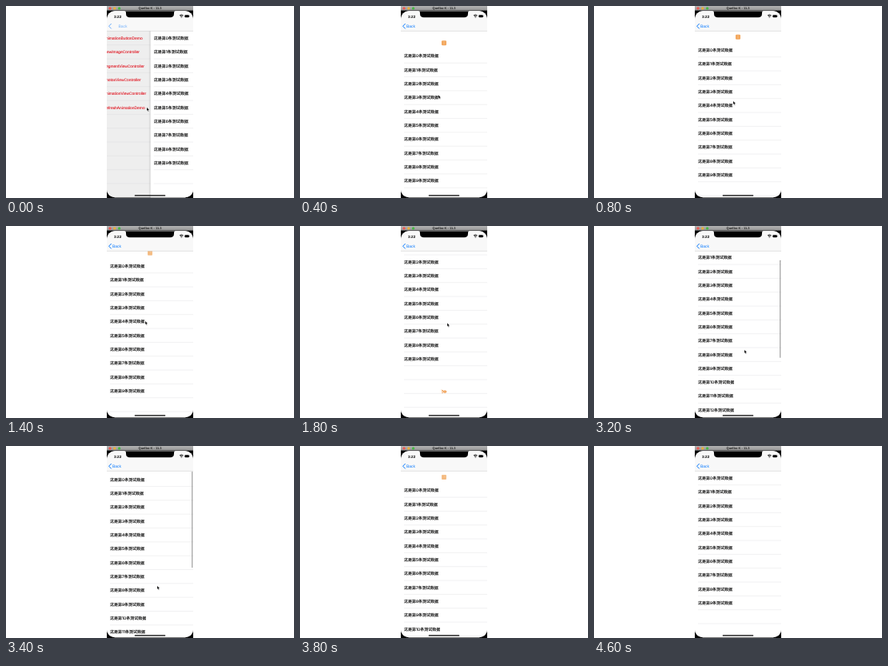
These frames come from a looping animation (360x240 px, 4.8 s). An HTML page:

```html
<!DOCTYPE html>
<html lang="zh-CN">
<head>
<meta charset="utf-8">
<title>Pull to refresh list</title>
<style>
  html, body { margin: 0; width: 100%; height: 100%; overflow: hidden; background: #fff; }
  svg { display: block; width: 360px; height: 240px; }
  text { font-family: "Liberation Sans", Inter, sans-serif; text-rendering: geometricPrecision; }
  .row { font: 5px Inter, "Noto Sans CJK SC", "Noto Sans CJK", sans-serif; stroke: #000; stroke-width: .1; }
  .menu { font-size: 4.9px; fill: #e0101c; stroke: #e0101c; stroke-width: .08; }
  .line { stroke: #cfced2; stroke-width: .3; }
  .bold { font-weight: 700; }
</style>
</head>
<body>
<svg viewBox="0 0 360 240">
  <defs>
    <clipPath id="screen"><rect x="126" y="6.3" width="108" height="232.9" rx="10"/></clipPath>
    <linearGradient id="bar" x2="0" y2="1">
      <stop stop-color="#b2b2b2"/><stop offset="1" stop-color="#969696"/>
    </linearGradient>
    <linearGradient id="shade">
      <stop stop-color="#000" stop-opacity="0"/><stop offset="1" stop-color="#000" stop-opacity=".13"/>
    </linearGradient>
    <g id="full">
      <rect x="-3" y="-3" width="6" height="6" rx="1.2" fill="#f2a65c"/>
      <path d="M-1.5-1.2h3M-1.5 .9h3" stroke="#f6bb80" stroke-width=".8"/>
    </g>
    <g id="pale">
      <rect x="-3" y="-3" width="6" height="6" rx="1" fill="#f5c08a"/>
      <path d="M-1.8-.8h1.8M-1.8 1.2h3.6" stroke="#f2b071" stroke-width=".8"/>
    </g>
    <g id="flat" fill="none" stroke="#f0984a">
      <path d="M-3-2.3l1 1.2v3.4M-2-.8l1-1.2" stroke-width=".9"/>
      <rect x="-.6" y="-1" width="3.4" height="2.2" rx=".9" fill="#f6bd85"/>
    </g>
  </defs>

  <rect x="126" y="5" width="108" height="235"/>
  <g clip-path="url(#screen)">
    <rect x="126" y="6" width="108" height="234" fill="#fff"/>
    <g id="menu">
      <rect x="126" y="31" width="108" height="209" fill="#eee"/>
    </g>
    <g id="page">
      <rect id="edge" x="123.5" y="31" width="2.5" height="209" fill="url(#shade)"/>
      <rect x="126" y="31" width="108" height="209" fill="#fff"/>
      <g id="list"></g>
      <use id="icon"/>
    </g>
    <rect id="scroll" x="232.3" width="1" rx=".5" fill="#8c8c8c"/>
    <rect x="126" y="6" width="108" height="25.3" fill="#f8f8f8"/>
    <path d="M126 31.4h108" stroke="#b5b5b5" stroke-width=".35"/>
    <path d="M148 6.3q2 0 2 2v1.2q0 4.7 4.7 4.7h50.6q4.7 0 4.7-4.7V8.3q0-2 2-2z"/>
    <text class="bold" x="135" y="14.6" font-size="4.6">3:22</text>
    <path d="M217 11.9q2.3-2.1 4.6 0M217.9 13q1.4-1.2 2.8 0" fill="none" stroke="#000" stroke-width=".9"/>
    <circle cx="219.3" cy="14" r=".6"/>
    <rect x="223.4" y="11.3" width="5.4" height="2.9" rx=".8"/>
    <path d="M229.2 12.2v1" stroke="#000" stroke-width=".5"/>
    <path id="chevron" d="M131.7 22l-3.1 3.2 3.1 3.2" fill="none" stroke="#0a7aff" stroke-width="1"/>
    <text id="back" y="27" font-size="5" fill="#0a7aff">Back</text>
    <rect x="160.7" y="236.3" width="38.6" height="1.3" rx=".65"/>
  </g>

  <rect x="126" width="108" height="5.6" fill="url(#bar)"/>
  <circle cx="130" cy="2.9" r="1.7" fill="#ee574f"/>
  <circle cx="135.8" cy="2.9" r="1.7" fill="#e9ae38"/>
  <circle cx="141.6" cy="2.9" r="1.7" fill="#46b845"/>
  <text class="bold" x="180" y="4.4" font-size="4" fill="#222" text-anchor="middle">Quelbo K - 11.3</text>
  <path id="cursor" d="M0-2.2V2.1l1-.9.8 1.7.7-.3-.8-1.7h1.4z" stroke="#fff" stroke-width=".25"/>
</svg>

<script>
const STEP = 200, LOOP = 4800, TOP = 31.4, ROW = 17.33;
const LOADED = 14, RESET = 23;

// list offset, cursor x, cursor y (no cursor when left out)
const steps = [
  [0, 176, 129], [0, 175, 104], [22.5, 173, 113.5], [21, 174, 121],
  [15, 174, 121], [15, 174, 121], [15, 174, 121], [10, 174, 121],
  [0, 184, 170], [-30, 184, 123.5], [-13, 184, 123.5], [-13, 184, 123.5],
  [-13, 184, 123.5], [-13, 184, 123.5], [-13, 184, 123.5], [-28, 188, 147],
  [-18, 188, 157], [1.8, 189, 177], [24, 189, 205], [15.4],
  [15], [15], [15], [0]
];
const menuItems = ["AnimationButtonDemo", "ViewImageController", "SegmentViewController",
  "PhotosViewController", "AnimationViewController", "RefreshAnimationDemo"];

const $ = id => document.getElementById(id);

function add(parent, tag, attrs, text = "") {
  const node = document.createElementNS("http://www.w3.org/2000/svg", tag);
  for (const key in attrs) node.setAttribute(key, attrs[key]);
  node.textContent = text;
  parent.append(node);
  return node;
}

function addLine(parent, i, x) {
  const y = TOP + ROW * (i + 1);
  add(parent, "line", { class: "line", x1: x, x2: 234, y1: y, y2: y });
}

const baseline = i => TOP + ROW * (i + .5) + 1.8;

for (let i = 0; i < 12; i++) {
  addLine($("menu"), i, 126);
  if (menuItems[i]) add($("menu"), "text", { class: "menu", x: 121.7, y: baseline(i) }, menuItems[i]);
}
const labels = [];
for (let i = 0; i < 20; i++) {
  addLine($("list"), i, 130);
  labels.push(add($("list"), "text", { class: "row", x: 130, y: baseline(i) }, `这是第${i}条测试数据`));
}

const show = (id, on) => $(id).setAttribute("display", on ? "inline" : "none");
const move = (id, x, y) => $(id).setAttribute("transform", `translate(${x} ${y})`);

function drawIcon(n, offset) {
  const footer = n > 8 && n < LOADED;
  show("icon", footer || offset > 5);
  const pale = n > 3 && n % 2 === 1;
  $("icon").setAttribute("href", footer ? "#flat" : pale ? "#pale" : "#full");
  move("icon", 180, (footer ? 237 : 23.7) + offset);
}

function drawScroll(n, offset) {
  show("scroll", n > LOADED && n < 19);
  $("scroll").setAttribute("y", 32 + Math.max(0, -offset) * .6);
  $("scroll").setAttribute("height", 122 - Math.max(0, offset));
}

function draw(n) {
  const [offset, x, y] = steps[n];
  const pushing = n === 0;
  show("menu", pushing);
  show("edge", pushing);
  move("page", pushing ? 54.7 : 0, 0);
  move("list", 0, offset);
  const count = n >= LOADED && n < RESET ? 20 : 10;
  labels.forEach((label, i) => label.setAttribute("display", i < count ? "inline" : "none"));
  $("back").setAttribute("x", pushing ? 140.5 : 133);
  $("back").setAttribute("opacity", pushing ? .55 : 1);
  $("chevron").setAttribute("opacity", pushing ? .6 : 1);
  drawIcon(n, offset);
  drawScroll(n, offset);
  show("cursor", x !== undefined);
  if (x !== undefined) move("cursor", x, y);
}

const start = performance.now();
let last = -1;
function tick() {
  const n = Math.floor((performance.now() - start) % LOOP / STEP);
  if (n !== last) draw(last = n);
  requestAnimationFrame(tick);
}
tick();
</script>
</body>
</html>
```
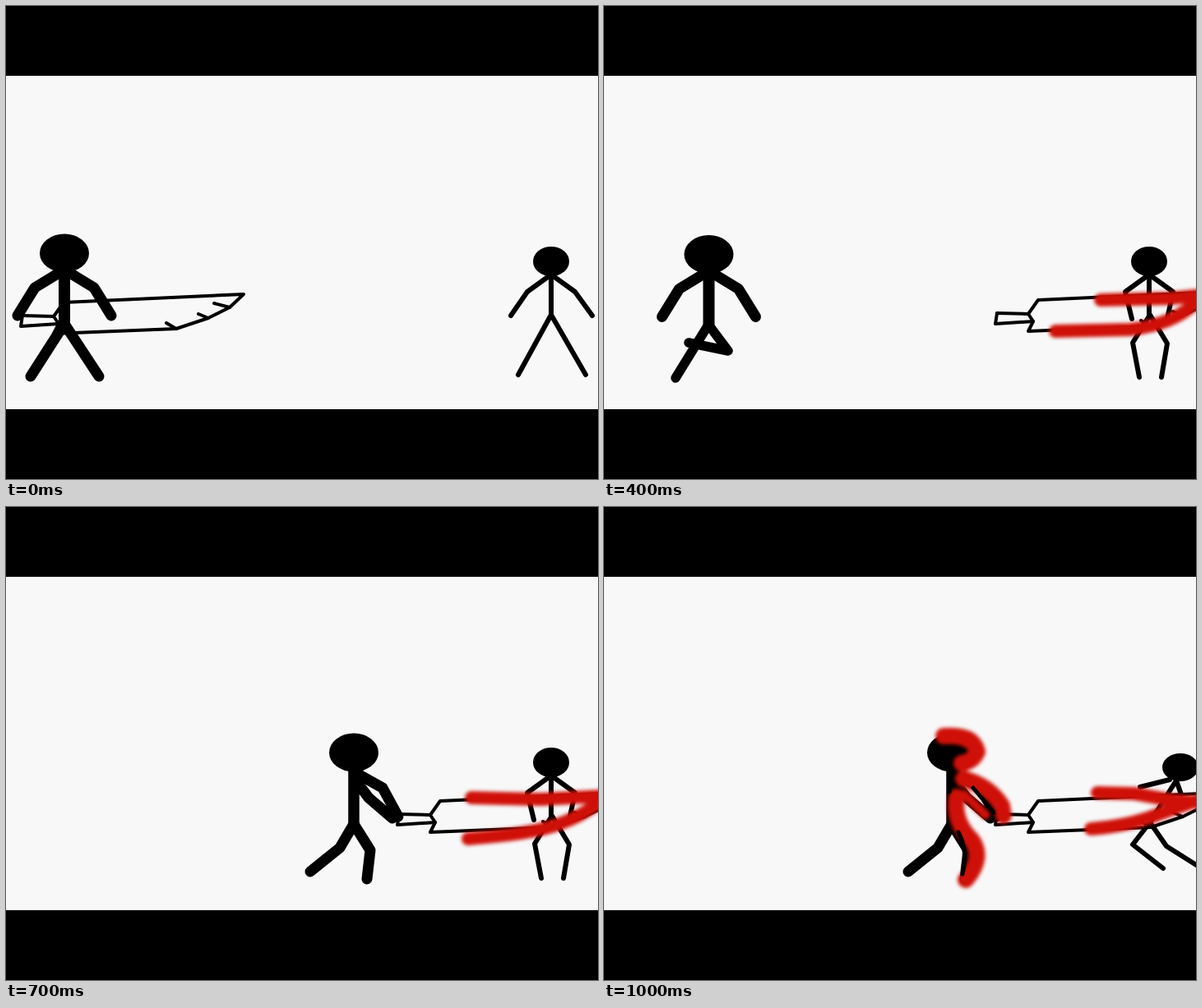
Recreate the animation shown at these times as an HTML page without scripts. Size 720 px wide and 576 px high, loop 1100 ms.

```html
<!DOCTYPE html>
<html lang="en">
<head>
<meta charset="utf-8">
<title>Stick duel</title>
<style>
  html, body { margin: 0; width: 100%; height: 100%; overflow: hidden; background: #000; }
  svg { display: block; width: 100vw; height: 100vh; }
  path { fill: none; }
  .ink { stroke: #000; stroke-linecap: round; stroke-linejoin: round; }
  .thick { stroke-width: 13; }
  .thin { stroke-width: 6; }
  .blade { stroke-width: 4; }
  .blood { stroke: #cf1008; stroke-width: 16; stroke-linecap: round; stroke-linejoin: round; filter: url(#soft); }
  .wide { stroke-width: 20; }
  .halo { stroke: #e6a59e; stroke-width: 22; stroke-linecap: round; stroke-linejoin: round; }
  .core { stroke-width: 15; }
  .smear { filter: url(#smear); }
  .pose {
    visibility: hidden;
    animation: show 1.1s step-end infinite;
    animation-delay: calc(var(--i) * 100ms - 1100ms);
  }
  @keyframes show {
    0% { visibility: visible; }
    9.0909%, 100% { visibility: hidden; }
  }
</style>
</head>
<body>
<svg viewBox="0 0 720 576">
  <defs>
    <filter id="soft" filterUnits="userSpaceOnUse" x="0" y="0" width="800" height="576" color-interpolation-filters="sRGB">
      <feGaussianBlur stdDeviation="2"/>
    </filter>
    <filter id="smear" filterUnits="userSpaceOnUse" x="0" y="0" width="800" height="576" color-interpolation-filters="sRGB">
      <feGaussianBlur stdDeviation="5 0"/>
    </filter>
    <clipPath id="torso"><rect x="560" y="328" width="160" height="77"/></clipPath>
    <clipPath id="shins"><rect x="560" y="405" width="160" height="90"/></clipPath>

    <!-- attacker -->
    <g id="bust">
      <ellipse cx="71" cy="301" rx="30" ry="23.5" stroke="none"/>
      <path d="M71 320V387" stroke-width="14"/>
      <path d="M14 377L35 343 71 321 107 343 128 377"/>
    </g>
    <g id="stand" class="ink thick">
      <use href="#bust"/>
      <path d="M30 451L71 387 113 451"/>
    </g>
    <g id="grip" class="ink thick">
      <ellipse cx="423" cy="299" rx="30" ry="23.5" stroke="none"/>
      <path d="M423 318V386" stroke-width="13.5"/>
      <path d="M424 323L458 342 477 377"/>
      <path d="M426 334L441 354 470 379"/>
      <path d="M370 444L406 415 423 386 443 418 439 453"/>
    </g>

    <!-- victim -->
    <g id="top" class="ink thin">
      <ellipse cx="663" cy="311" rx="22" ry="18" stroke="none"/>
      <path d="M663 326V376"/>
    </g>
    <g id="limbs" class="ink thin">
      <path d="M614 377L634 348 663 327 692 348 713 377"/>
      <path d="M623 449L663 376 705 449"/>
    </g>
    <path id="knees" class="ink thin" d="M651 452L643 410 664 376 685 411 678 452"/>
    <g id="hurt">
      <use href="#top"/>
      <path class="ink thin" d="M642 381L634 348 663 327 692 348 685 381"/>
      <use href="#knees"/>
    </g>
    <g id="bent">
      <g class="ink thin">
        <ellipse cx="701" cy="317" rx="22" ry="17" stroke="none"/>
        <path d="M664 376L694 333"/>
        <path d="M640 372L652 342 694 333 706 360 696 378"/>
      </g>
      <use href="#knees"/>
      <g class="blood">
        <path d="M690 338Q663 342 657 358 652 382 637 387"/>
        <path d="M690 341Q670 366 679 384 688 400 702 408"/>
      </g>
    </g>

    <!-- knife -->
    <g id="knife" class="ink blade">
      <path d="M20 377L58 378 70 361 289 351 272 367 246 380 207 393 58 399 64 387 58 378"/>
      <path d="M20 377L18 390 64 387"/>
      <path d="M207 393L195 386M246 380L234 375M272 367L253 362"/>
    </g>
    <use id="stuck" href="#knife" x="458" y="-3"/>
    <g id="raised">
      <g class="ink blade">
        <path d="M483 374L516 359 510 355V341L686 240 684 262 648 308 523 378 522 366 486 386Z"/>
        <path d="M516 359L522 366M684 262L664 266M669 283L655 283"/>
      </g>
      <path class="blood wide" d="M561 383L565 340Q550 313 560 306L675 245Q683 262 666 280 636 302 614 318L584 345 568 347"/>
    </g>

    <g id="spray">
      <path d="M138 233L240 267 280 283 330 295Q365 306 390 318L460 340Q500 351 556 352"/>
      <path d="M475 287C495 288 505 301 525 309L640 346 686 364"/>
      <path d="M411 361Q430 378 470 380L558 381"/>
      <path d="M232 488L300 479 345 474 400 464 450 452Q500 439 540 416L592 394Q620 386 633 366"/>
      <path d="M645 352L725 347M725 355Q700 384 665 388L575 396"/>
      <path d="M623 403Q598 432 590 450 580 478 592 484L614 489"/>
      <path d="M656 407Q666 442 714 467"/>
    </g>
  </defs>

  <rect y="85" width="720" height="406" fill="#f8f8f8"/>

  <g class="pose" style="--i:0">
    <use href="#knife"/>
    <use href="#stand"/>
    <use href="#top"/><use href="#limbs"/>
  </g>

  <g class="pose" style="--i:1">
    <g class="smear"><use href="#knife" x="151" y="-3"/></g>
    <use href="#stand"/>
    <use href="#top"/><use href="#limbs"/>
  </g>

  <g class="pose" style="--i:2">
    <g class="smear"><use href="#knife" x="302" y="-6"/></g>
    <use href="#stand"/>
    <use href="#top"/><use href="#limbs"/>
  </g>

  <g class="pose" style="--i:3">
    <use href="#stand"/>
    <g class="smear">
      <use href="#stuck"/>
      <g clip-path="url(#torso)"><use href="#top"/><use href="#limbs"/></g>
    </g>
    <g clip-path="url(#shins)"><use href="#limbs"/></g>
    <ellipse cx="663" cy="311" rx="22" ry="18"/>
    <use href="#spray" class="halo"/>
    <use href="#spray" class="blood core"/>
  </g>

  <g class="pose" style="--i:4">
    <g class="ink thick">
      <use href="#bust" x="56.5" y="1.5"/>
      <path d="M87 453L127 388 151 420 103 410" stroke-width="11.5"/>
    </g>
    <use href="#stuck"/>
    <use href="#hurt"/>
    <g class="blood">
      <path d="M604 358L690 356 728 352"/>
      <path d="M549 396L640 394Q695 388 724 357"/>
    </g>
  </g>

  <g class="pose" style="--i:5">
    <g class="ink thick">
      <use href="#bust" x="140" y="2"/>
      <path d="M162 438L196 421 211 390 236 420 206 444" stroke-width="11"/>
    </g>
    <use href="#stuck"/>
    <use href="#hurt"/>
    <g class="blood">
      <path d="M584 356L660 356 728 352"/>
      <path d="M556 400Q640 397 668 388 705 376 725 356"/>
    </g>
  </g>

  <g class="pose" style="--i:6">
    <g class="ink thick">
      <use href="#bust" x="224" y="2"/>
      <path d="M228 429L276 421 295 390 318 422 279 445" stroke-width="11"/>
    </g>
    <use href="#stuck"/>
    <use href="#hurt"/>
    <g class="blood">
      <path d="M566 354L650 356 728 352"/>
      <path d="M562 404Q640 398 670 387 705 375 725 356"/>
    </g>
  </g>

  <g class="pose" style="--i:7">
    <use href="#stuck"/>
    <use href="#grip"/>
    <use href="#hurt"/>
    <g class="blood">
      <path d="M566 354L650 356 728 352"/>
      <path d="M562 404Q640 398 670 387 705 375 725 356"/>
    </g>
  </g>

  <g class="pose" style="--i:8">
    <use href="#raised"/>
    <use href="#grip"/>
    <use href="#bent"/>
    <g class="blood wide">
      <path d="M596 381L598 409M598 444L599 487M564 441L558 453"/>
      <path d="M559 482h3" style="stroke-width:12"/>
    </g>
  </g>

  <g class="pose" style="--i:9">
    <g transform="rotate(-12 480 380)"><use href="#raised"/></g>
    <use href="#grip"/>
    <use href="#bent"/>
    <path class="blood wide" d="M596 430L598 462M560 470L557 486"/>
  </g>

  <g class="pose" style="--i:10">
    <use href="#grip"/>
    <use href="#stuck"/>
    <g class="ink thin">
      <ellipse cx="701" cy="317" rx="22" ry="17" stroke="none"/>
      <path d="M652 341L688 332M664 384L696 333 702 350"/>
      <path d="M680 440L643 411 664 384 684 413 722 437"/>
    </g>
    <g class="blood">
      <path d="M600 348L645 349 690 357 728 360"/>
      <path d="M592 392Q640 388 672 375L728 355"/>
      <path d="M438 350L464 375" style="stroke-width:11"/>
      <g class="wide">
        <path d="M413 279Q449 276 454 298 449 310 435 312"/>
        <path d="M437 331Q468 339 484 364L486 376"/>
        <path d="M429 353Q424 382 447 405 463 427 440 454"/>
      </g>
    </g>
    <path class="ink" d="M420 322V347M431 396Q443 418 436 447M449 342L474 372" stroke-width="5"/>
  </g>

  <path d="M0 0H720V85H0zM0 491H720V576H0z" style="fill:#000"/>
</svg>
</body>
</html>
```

**What you will do**:
For this listing, copy out every line that includes the word "smear".

**Task solution**:
  .smear { filter: url(#smear); }
    <filter id="smear" filterUnits="userSpaceOnUse" x="0" y="0" width="800" height="576" color-interpolation-filters="sRGB">
    <g class="smear"><use href="#knife" x="151" y="-3"/></g>
    <g class="smear"><use href="#knife" x="302" y="-6"/></g>
    <g class="smear">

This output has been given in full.